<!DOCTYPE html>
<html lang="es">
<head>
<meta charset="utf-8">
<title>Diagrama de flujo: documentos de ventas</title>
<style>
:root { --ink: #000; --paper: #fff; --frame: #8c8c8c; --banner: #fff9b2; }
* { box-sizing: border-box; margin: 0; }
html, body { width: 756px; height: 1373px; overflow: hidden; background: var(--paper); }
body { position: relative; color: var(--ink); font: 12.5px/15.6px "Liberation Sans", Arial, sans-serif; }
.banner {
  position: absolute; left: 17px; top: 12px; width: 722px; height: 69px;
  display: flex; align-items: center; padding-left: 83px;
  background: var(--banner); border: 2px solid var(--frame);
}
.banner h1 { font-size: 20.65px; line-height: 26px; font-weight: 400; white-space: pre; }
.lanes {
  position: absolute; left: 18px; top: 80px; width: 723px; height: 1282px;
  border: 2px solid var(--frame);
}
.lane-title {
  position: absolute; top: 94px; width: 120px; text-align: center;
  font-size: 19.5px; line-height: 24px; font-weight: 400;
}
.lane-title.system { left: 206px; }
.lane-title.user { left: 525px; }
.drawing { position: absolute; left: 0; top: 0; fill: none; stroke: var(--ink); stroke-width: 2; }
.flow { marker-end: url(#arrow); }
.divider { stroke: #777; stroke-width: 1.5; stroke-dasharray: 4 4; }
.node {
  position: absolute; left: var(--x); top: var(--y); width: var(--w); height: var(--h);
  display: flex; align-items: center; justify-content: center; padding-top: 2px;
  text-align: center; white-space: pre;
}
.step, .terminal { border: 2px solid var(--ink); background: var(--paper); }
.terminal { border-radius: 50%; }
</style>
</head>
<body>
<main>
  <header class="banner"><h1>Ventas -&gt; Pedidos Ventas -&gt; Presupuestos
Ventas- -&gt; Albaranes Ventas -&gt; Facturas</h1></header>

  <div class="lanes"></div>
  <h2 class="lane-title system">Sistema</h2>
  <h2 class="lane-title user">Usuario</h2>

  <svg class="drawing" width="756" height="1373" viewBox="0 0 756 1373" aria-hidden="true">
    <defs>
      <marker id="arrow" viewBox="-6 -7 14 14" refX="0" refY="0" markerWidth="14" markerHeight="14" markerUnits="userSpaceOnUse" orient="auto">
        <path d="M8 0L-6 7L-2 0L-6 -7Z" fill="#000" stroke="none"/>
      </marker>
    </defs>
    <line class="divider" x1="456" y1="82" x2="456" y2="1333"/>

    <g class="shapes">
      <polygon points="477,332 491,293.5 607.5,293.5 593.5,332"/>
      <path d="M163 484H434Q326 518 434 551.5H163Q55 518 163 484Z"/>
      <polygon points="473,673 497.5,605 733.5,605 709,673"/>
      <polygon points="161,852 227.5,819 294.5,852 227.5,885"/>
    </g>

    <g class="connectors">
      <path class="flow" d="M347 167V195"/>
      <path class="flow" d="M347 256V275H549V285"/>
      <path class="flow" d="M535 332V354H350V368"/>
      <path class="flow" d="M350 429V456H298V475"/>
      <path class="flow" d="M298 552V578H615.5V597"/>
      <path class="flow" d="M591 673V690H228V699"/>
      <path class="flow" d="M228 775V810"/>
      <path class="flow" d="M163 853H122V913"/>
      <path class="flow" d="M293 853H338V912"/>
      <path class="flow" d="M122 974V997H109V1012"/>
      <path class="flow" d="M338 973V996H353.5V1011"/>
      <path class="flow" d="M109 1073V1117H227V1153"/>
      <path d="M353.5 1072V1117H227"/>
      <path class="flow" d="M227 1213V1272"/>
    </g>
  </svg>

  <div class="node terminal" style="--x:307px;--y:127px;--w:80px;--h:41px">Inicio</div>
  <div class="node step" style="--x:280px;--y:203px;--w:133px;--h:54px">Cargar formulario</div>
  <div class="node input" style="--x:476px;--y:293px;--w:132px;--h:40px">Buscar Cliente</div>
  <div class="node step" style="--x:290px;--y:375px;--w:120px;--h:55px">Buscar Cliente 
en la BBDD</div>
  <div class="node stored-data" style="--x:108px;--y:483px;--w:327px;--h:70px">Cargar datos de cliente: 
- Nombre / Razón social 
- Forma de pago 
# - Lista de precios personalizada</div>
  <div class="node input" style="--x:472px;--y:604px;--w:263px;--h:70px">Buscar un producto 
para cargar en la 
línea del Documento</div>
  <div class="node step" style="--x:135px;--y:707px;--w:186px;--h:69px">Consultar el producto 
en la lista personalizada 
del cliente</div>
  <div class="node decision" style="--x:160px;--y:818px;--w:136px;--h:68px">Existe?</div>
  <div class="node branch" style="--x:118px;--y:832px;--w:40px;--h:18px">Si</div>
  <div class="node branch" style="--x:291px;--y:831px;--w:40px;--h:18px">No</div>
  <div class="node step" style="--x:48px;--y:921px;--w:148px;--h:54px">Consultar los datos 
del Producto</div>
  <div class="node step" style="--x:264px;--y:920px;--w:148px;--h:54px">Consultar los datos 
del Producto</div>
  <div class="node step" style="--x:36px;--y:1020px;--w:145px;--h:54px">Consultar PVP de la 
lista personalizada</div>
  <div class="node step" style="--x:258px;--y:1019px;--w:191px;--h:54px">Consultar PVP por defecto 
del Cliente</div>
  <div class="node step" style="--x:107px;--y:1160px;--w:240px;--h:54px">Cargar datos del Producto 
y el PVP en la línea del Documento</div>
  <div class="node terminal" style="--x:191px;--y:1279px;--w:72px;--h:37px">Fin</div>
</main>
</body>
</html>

------------------------------------

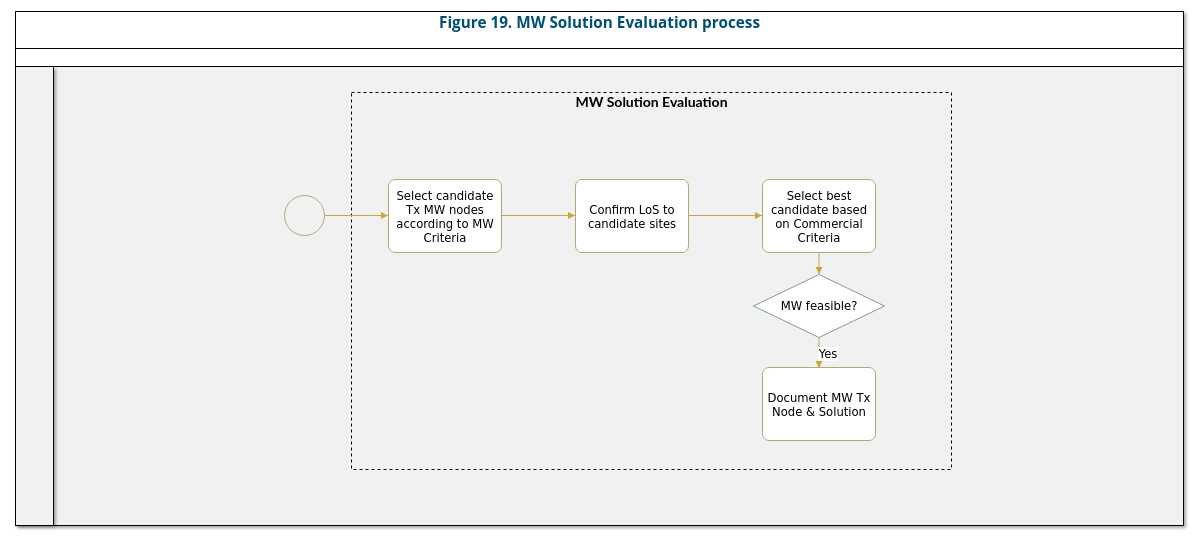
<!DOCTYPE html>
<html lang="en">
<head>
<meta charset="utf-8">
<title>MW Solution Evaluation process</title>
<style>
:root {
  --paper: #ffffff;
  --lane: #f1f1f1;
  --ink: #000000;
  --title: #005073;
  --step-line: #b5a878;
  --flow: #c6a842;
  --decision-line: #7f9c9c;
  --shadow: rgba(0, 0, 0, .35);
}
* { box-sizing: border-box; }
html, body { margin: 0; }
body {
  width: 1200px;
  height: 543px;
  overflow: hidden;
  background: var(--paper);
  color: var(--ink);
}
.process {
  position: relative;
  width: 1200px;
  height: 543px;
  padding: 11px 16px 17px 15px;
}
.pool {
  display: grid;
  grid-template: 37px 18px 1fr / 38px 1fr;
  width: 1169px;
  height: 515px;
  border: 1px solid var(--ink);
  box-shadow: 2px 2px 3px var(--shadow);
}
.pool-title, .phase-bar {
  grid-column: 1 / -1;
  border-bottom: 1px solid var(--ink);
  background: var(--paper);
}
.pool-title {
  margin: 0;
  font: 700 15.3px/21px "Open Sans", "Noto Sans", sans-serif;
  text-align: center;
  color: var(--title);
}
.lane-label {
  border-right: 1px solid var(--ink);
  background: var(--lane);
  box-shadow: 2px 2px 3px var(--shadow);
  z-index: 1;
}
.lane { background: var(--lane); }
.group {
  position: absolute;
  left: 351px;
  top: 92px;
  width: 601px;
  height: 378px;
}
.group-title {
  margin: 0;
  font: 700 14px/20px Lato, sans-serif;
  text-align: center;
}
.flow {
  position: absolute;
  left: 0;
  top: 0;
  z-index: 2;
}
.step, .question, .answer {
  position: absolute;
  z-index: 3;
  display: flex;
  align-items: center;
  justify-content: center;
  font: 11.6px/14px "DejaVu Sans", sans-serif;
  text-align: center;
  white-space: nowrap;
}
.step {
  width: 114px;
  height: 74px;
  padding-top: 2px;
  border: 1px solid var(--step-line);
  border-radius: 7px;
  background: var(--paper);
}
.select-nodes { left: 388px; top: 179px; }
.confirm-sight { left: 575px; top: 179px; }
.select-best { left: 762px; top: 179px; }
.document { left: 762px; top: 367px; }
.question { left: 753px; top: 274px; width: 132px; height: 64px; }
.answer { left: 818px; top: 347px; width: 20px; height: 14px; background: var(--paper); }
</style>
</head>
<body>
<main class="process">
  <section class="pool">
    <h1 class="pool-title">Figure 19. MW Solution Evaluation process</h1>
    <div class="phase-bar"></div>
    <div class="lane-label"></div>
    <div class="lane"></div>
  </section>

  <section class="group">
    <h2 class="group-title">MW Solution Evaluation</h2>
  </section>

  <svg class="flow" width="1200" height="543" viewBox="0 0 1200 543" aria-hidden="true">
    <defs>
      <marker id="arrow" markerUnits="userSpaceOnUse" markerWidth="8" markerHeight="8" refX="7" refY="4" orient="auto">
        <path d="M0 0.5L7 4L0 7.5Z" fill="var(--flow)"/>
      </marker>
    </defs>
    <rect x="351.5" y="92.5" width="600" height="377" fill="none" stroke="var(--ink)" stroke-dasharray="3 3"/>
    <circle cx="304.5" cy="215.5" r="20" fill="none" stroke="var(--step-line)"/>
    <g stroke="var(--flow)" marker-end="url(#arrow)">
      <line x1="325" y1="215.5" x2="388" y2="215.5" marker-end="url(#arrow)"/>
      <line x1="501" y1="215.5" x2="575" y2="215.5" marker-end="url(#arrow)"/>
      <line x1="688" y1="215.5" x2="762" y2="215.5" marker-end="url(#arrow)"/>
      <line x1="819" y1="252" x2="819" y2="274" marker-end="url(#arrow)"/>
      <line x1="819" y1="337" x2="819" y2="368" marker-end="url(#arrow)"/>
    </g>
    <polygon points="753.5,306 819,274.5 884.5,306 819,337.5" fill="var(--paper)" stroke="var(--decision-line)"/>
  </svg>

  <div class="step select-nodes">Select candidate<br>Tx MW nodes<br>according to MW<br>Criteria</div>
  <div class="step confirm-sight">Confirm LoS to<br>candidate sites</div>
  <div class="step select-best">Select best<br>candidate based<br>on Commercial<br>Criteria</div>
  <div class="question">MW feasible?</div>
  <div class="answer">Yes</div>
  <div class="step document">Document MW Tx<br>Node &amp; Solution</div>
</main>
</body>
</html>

------------------------------------

What is required:
Your task is to copy each line of the listing that holds the word "input".

Your response:
  <div class="node input" style="--x:476px;--y:293px;--w:132px;--h:40px">Buscar Cliente</div>
  <div class="node input" style="--x:472px;--y:604px;--w:263px;--h:70px">Buscar un producto 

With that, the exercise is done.